Exercise requirements:
A copy is needed of each line in the records that has the word "nearest".

Records excerpted from a collection:

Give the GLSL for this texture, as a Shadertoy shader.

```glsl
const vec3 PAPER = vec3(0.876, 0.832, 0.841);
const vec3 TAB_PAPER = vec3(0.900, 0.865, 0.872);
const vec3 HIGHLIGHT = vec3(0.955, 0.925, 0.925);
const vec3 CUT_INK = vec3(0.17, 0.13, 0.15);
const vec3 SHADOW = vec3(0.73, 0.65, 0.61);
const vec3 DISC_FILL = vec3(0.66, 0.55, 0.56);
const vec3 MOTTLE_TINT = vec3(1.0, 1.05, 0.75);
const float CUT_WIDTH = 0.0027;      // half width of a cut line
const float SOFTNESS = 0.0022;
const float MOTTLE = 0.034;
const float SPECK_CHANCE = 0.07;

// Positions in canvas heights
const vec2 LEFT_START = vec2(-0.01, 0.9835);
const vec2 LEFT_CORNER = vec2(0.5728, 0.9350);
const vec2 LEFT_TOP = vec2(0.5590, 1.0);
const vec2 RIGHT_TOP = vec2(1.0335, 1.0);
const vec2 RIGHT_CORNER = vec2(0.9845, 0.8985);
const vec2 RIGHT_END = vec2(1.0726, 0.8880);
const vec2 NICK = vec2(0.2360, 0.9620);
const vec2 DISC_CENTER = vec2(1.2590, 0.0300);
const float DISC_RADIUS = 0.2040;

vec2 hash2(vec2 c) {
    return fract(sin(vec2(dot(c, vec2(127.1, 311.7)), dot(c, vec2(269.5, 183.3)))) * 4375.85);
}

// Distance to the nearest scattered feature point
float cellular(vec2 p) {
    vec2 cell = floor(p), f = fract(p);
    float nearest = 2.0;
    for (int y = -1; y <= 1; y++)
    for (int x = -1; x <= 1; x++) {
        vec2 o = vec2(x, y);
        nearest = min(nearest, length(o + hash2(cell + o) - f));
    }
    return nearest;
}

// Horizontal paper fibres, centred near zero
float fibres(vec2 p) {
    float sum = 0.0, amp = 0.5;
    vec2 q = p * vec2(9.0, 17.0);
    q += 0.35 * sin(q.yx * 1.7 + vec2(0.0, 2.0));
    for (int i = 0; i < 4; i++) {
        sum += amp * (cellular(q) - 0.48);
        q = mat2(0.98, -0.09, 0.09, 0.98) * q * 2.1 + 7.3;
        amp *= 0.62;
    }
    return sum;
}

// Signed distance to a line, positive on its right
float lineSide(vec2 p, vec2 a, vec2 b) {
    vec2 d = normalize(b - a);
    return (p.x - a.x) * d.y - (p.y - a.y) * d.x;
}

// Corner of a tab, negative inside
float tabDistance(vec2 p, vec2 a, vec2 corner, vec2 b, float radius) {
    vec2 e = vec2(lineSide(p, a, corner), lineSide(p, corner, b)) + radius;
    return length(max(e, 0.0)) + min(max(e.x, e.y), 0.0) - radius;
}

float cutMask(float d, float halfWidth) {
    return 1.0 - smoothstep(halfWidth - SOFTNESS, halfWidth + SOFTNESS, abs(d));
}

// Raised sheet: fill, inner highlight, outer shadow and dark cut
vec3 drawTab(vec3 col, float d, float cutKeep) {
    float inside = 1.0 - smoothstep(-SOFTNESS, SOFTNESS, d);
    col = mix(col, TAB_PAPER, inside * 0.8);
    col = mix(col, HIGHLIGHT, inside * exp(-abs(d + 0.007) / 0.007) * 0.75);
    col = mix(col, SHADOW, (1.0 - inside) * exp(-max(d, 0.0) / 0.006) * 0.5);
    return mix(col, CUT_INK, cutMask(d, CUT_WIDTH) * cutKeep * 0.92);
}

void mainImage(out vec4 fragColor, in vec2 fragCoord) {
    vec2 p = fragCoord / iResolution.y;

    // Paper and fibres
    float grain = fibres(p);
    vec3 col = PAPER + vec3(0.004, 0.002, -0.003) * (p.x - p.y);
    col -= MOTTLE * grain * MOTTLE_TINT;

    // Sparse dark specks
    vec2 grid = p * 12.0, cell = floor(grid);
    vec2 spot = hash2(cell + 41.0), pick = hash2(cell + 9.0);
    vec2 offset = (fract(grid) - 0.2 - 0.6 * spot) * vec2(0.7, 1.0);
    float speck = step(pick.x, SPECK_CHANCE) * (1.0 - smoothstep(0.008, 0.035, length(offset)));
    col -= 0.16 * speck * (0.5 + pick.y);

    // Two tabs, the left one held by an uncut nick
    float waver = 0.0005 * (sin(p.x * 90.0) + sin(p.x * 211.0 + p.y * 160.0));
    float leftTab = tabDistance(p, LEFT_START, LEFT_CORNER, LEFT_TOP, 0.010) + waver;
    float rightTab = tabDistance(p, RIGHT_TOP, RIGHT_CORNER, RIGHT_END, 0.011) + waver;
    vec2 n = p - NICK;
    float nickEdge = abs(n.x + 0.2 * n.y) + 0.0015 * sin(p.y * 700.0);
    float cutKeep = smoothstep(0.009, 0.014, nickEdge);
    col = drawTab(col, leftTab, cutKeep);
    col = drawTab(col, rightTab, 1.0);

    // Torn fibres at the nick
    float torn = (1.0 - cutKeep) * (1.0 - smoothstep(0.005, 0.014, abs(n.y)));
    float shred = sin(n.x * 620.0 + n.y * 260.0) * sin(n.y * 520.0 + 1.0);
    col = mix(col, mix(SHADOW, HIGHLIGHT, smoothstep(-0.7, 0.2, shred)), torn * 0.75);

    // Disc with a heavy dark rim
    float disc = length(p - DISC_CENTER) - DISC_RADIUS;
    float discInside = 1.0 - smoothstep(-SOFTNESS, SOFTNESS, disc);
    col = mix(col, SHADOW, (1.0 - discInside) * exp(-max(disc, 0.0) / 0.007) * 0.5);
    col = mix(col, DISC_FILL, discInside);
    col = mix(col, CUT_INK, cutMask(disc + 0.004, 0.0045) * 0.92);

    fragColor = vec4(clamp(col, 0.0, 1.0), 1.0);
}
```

Exercise result:
// Distance to the nearest scattered feature point
    float nearest = 2.0;
        nearest = min(nearest, length(o + hash2(cell + o) - f));
    return nearest;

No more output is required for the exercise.